The greatest points in this story is that lack of practice around MOB retrieval can lead to an unnecessary disaster. It’s not hard and actually fun to practice an MOB drill – and if you don’t have a swim platform make sure you have onboard a winching system or plan to bring the MOB up over the freeboard. The second point is controversial amongst sailors. But there is a growing number of us who advocate turning on the engines immediately to get back to the MOB. This is especially if you are in experienced. The major thing you have to watch out for with engines are lines in the water.

Here embedded is a video of this particular MOB situation.

MOB story 5 – The garage sale:
A friend is out sailing on his boats. His friend is  leaning over the side to scoop up a dropped floating winch handle. He leans out too far and in the drink he goes. He has a known heart condition and the water is very cold. It takes the crew 3 attempts to sail back to the MOB. They toss him a line but it’s not connected to the boat. They toss every lifejacket and thing that floats overboard. Several drunk crew members jump in to save him with out floatation devices themselves. The skipper now has got a regular garage sale going on in the water.

He was not experienced, thus if he was desperate to get the winch handle he should have dowsed the sails and motored in a controlled maner back to it. Beyond that, he should have definitely turned engines on to retrieve the MOB. He also needed to establish command of the crew and calmed them to ensure they follow his orders and plan.

 In Summary

Review and practice your man overboard  techniques at least every few months. Practice commanding the situation and practice the maneuvers.

Embedded into our Day Skipper Sailing Course are the techniques in detail of how to do the maneuvers and command the situation.


What about COB – Captain overboard?

Posted by Director of Education on June 9, 2009 under Bareboat Charter, Crew, Skipper, Storm Tactics | 2 Comments to Read

Last week we made a pretty good point about using the engine as your first method of pick up when you have a man overboard while under sail. And it was quite well received by followers – thanks.

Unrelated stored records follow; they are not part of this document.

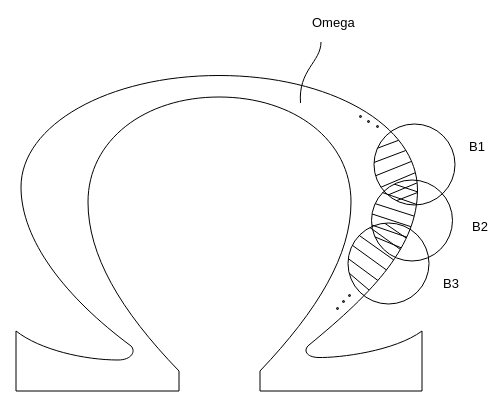
<!DOCTYPE html>
<html lang="en">
<head>
<meta charset="utf-8">
<title>Omega covered by balls</title>
<style>
:root { --ink: #000; --paper: #fff; }
* { box-sizing: border-box; }
html, body { margin: 0; background: var(--paper); }
.diagram {
  position: relative;
  width: 504px;
  height: 404px;
  overflow: hidden;
  background: var(--paper);
  color: var(--ink);
  font: 13px/16px "Liberation Sans", Arial, sans-serif;
}
.drawing { position: absolute; inset: 0; display: block; }
.line { fill: none; stroke: var(--ink); stroke-width: 1; }
.dots { fill: #555; stroke: var(--ink); stroke-width: 1; }
.label { position: absolute; white-space: nowrap; }
.label-omega { left: 312px; top: 15px; }
.label-b1 { left: 469px; top: 139px; }
.label-b2 { left: 472px; top: 219px; }
.label-b3 { left: 443px; top: 276px; }
</style>
</head>
<body>
<main class="diagram">
  <svg class="drawing" width="504" height="404" viewBox="0 0 504 404" role="img" aria-label="Omega-shaped region whose right boundary is covered by three overlapping balls, with the intersections hatched">
    <defs>
      <path id="omega" d="M16 331V391H179V371C120 310 88 255 88 202C88 140 145 97 219 97C294 97 351 140 351 202C351 255 318 310 260 371V391H422V331C395 351 340 358 318 357.5C306 357 303 350 309 345C375 291 417.500 245 417.500 190C417.500 125 330 75.500 219 75.500C108 75.500 21 125 21 187C21 240 65 297 131 346C136 351 132 360 118 360C85 360 40 350 16 331Z"/>
      <circle id="ball-1" cx="414.500" cy="164.500" r="40.500"/>
      <circle id="ball-2" cx="412" cy="220.500" r="40.500"/>
      <circle id="ball-3" cx="388.500" cy="263.500" r="40.500"/>
      <clipPath id="in-omega"><use href="#omega"/></clipPath>
      <clipPath id="in-ball-1"><use href="#ball-1"/></clipPath>
      <clipPath id="in-ball-2"><use href="#ball-2"/></clipPath>
      <clipPath id="in-ball-3"><use href="#ball-3"/></clipPath>
    </defs>

    <g class="line" clip-path="url(#in-omega)">
      <path clip-path="url(#in-ball-1)" d="M370 151L410 136M370 164L415 147M370 178L420 158M372 191L424 169M376 200L424 180M388 204L424 190"/>
      <path clip-path="url(#in-ball-2)" d="M385 181L424 194M378 191L424 207M370 202L420 218M366 212L418 229M366 223L412 239M368 234L404 249"/>
      <path clip-path="url(#in-ball-3)" d="M380 220L412 242M365 224L404 252M353 231L398 263M345 240L392 274M342 254L384 285M342 267L376 296"/>
    </g>

    <g class="line">
      <use href="#omega"/>
      <use href="#ball-1"/>
      <use href="#ball-2"/>
      <use href="#ball-3"/>
      <path d="M321 42C321 62 298 70 300.500 103"/>
    </g>

    <g class="dots">
      <circle cx="360.500" cy="116.500" r="1"/>
      <circle cx="368.500" cy="121.500" r="1"/>
      <circle cx="377.500" cy="126.500" r="1"/>
      <circle cx="349.500" cy="295.500" r="1"/>
      <circle cx="343.500" cy="301.500" r="1"/>
      <circle cx="337.500" cy="308.500" r="1"/>
    </g>
  </svg>
  <span class="label label-omega">Omega</span>
  <span class="label label-b1">B1</span>
  <span class="label label-b2">B2</span>
  <span class="label label-b3">B3</span>
</main>
</body>
</html>
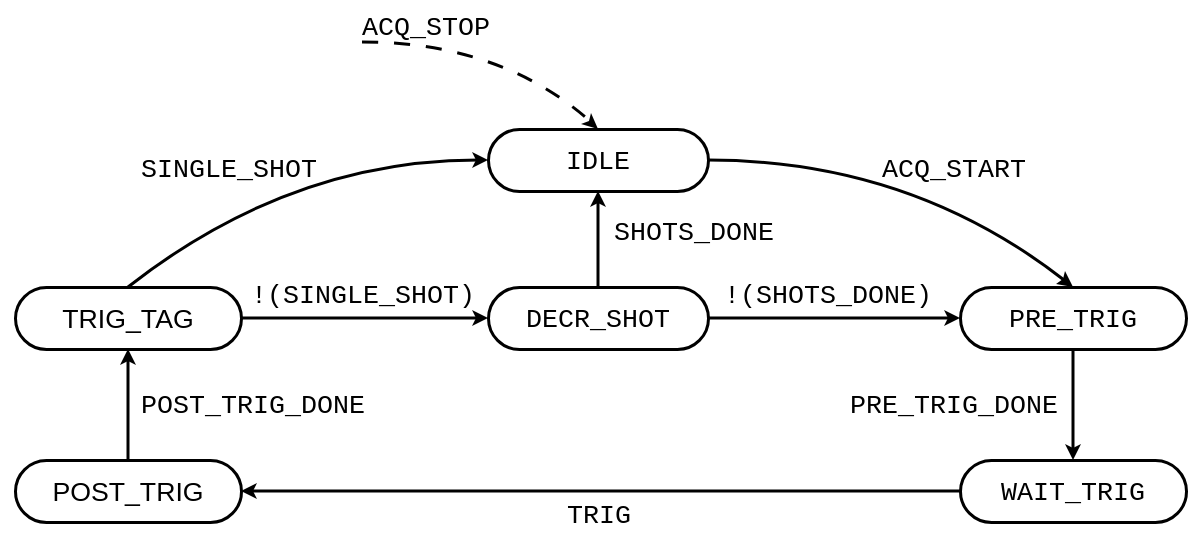
<!DOCTYPE html>
<html lang="en">
<head>
<meta charset="utf-8">
<title>Acquisition state machine</title>
<style>
:root { --ink: #000; --paper: #fff; --mono: "Liberation Mono", monospace; --sans: "Liberation Sans", sans-serif; }
* { box-sizing: border-box; }
body { margin: 0; background: var(--paper); }
.diagram { position: relative; width: 1200px; height: 539px; overflow: hidden; background: var(--paper); color: var(--ink); font: 26.67px/30px var(--mono); white-space: nowrap; }
.transitions { position: absolute; inset: 0; display: block; fill: none; stroke: var(--ink); stroke-width: 3; }
.arrowhead { fill: var(--ink); stroke: none; }
.state { position: absolute; left: var(--x); top: var(--y); width: 229px; height: 65px; padding-top: 4px; display: flex; align-items: center; justify-content: center; border: 3px solid var(--ink); border-radius: 33px; background: var(--paper); }
.state.middle { width: 223px; }
.state.sans { font-family: var(--sans); padding-top: 2px; }
.event { position: absolute; left: var(--x); top: var(--y); }
</style>
</head>
<body>
<main class="diagram">
  <svg class="transitions" width="1200" height="539" viewBox="0 0 1200 539" aria-hidden="true">
    <defs>
      <marker id="arrow" markerUnits="userSpaceOnUse" markerWidth="18" markerHeight="18" refX="16" refY="8" orient="auto">
        <path class="arrowhead" d="M16 8 L0 16 L4 8 L0 0 Z"/>
      </marker>
    </defs>
    <g marker-end="url(#arrow)">
      <path d="M362 42 Q500 42 590 121" stroke-dasharray="16 16" marker-end="none"/>
      <path class="arrowhead" d="M598 129 L581 124 L589 121 L591 113 Z" marker-end="none"/>
    </g>
    <path d="M128 287 Q290 160 478 160"/>
    <path d="M708 160 Q910 160 1064 280"/>
    <path d="M241 318 H478"/>
    <path d="M708 318 H950"/>
    <path d="M598 287 V201"/>
    <path d="M1073 349 V450"/>
    <path d="M960 491 H251"/>
    <path d="M128 460 V359"/>
    <g class="arrowhead">
      <path id="head" d="M488 160 L472 168 L476 160 L472 152 Z"/>
      <path d="M1073 287 L1056 284 L1063 279 L1065 271 Z"/>
      <use href="#head" y="158"/>
      <use href="#head" x="472" y="158"/>
      <path d="M598 191 L606 207 L598 203 L590 207 Z"/>
      <path d="M1073 460 L1065 444 L1073 448 L1081 444 Z"/>
      <path d="M241 491 L257 483 L253 491 L257 499 Z"/>
      <path d="M128 349 L136 365 L128 361 L120 365 Z"/>
    </g>
  </svg>

  <div class="state middle" style="--x:486.5px;--y:127.5px">IDLE</div>
  <div class="state sans" style="--x:13.5px;--y:285.5px">TRIG_TAG</div>
  <div class="state middle" style="--x:486.5px;--y:285.5px">DECR_SHOT</div>
  <div class="state" style="--x:958.5px;--y:285.5px">PRE_TRIG</div>
  <div class="state sans" style="--x:13.5px;--y:458.5px">POST_TRIG</div>
  <div class="state" style="--x:958.5px;--y:458.5px">WAIT_TRIG</div>

  <span class="event" style="--x:362px;--y:13px">ACQ_STOP</span>
  <span class="event" style="--x:141px;--y:155px">SINGLE_SHOT</span>
  <span class="event" style="--x:882px;--y:155px">ACQ_START</span>
  <span class="event" style="--x:614px;--y:218px">SHOTS_DONE</span>
  <span class="event" style="--x:251px;--y:281px">!(SINGLE_SHOT)</span>
  <span class="event" style="--x:724px;--y:281px">!(SHOTS_DONE)</span>
  <span class="event" style="--x:141px;--y:391px">POST_TRIG_DONE</span>
  <span class="event" style="--x:850px;--y:391px">PRE_TRIG_DONE</span>
  <span class="event" style="--x:567px;--y:501px">TRIG</span>
</main>
</body>
</html>
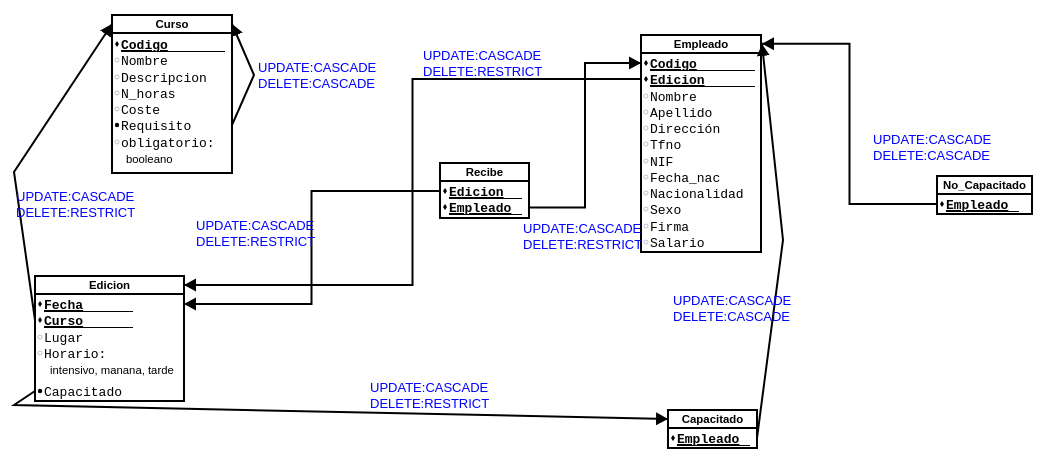
<!DOCTYPE html>
<html lang="es">
<head>
<meta charset="utf-8">
<title>Modelo relacional de cursos</title>
<style>
:root { --ink: #000; --paper: #fff; --rule: #00f; --optional: #aaa; }
* { box-sizing: border-box; margin: 0; padding: 0; }
body { width: 1044px; height: 464px; overflow: hidden; background: var(--paper); color: var(--ink); }
.diagram { position: relative; width: 1044px; height: 464px; overflow: hidden; }
.entity { position: absolute; display: flex; flex-direction: column; border: 2px solid var(--ink); background: var(--paper); }
.entity h2 { flex: none; height: 18px; border-bottom: 2px solid var(--ink); font: bold 11.4px/17px "Liberation Sans", sans-serif; text-align: center; white-space: nowrap; }
.fields { list-style: none; padding-top: 3px; font: 13px/16.25px "Liberation Mono", monospace; white-space: nowrap; }
.fields li { display: flex; height: 16.25px; }
.fields svg { flex: none; width: 8px; height: 12px; }
.fields .key span { width: var(--key); font-weight: bold; text-decoration: underline; text-underline-offset: 1px; background: linear-gradient(var(--ink), var(--ink)) 0 13px / 100% 1px no-repeat; }
.fields .values { height: 14px; font: 11.3px/14px "Liberation Sans", sans-serif; padding-left: 13px; }
.curso { left: 111px; top: 14px; width: 122px; height: 160px; --key: 104px; }
.curso .fields { padding-top: 4px; }
.empleado { left: 640px; top: 34px; width: 122px; height: 219px; --key: 105px; }
.recibe { left: 439px; top: 162px; width: 91px; height: 57px; --key: 73px; }
.no-capacitado { left: 936px; top: 175px; width: 97px; height: 40px; --key: 73px; }
.edicion { left: 34px; top: 275px; width: 151px; height: 127px; --key: 89px; }
.edicion .values { margin-bottom: 8px; padding-left: 14px; }
.capacitado { left: 667px; top: 409px; width: 91px; height: 40px; --key: 73px; }
.links { position: absolute; left: 0; top: 0; fill: none; stroke: var(--ink); stroke-width: 2; }
.rule { position: absolute; color: var(--rule); font: 13px/16.3px "Liberation Sans", sans-serif; white-space: nowrap; }
.icons { position: absolute; width: 0; height: 0; }
</style>
</head>
<body>
<main class="diagram">
  <svg class="icons" aria-hidden="true">
    <defs>
      <path id="key" d="M4 3L6 6L4 9L2 6Z"/>
      <circle id="required" cx="4" cy="6" r="2.2"/>
      <circle id="optional" cx="4" cy="6" r="2" fill="none" stroke="#aaa" stroke-width="0.7"/>
    </defs>
  </svg>

  <section class="entity curso">
    <h2>Curso</h2>
    <ul class="fields">
      <li class="key"><svg><use href="#key"/></svg><span>Codigo</span></li>
      <li><svg><use href="#optional"/></svg>Nombre</li>
      <li><svg><use href="#optional"/></svg>Descripcion</li>
      <li><svg><use href="#optional"/></svg>N_horas</li>
      <li><svg><use href="#optional"/></svg>Coste</li>
      <li><svg><use href="#required"/></svg>Requisito</li>
      <li><svg><use href="#optional"/></svg>obligatorio:</li>
      <li class="values">booleano</li>
    </ul>
  </section>

  <section class="entity empleado">
    <h2>Empleado</h2>
    <ul class="fields">
      <li class="key"><svg><use href="#key"/></svg><span>Codigo</span></li>
      <li class="key"><svg><use href="#key"/></svg><span>Edicion</span></li>
      <li><svg><use href="#optional"/></svg>Nombre</li>
      <li><svg><use href="#optional"/></svg>Apellido</li>
      <li><svg><use href="#optional"/></svg>Dirección</li>
      <li><svg><use href="#optional"/></svg>Tfno</li>
      <li><svg><use href="#optional"/></svg>NIF</li>
      <li><svg><use href="#optional"/></svg>Fecha_nac</li>
      <li><svg><use href="#optional"/></svg>Nacionalidad</li>
      <li><svg><use href="#optional"/></svg>Sexo</li>
      <li><svg><use href="#optional"/></svg>Firma</li>
      <li><svg><use href="#optional"/></svg>Salario</li>
    </ul>
  </section>

  <section class="entity recibe">
    <h2>Recibe</h2>
    <ul class="fields">
      <li class="key"><svg><use href="#key"/></svg><span>Edicion</span></li>
      <li class="key"><svg><use href="#key"/></svg><span>Empleado</span></li>
    </ul>
  </section>

  <section class="entity no-capacitado">
    <h2>No_Capacitado</h2>
    <ul class="fields">
      <li class="key"><svg><use href="#key"/></svg><span>Empleado</span></li>
    </ul>
  </section>

  <section class="entity edicion">
    <h2>Edicion</h2>
    <ul class="fields">
      <li class="key"><svg><use href="#key"/></svg><span>Fecha</span></li>
      <li class="key"><svg><use href="#key"/></svg><span>Curso</span></li>
      <li><svg><use href="#optional"/></svg>Lugar</li>
      <li><svg><use href="#optional"/></svg>Horario:</li>
      <li class="values">intensivo, manana, tarde</li>
      <li><svg><use href="#required"/></svg>Capacitado</li>
    </ul>
  </section>

  <section class="entity capacitado">
    <h2>Capacitado</h2>
    <ul class="fields">
      <li class="key"><svg><use href="#key"/></svg><span>Empleado</span></li>
    </ul>
  </section>

  <svg class="links" width="1044" height="464" viewBox="0 0 1044 464" aria-hidden="true">
    <defs>
      <marker id="arrow" markerUnits="userSpaceOnUse" markerWidth="13" markerHeight="14" refX="12" refY="7" orient="auto">
        <path d="M0 0.5L12 7L0 13.5Z" fill="#000" stroke="none"/>
      </marker>
    </defs>
    <g marker-end="url(#arrow)">
      <polyline points="35,320 14,172 112,24"/>
      <polyline points="232,125 254,75 232,24"/>
      <polyline points="641,79 412.5,79 412.5,285 184,285"/>
      <polyline points="439,191 311.5,191 311.5,304 184,304"/>
      <polyline points="529,207.5 585,207.5 585,63 641,63"/>
      <polyline points="937,204 849.5,204 849.5,43.7 762,43.7"/>
      <polyline points="35,391 14,405 668,419"/>
      <polyline points="757,438 783,240 762,44"/>
    </g>
  </svg>

  <p class="rule" style="left:258px;top:60px">UPDATE:CASCADE<br>DELETE:CASCADE</p>
  <p class="rule" style="left:423px;top:48px">UPDATE:CASCADE<br>DELETE:RESTRICT</p>
  <p class="rule" style="left:873px;top:132px">UPDATE:CASCADE<br>DELETE:CASCADE</p>
  <p class="rule" style="left:16px;top:189px">UPDATE:CASCADE<br>DELETE:RESTRICT</p>
  <p class="rule" style="left:196px;top:218px">UPDATE:CASCADE<br>DELETE:RESTRICT</p>
  <p class="rule" style="left:523px;top:221px">UPDATE:CASCADE<br>DELETE:RESTRICT</p>
  <p class="rule" style="left:673px;top:293px">UPDATE:CASCADE<br>DELETE:CASCADE</p>
  <p class="rule" style="left:370px;top:380px">UPDATE:CASCADE<br>DELETE:RESTRICT</p>
</main>
</body>
</html>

Many sailing schools teach the figure 8 recovery method whilst under sail and this is correct we believe so long as it is used as the second method for recovery.

But it may need to be the first if someone has the engine keys in their pocket. Durh!

The problem is that it’s usually the captain who turns off the engine and puts the keys away secure in his/her pocket. And it’s many times the captain who is the most competent sailor and worse yet if the only competent sailor aboard or not aboard as in the case of COB.

The scenario is now pretty easy to realize. Captain goes overboard with keys in pocket and a non experienced crew left on board to sail the boat to a recovery pick up.

Leave the keys in an accessible place. Have a second set of keys available in the chart table and ensure every one knows the COB (captain overboard) recovery plan.

Sailing schools in particular should take notice here because many times you have novice students who are just learning to sail  loaded on the boat. Make COB part of your initial briefing.

When on a bareboat charter make a keys talk part of your initial briefing to everyone.

Stormy conditions? Remind everyone about MOB and COB during the batten down the hatches phase.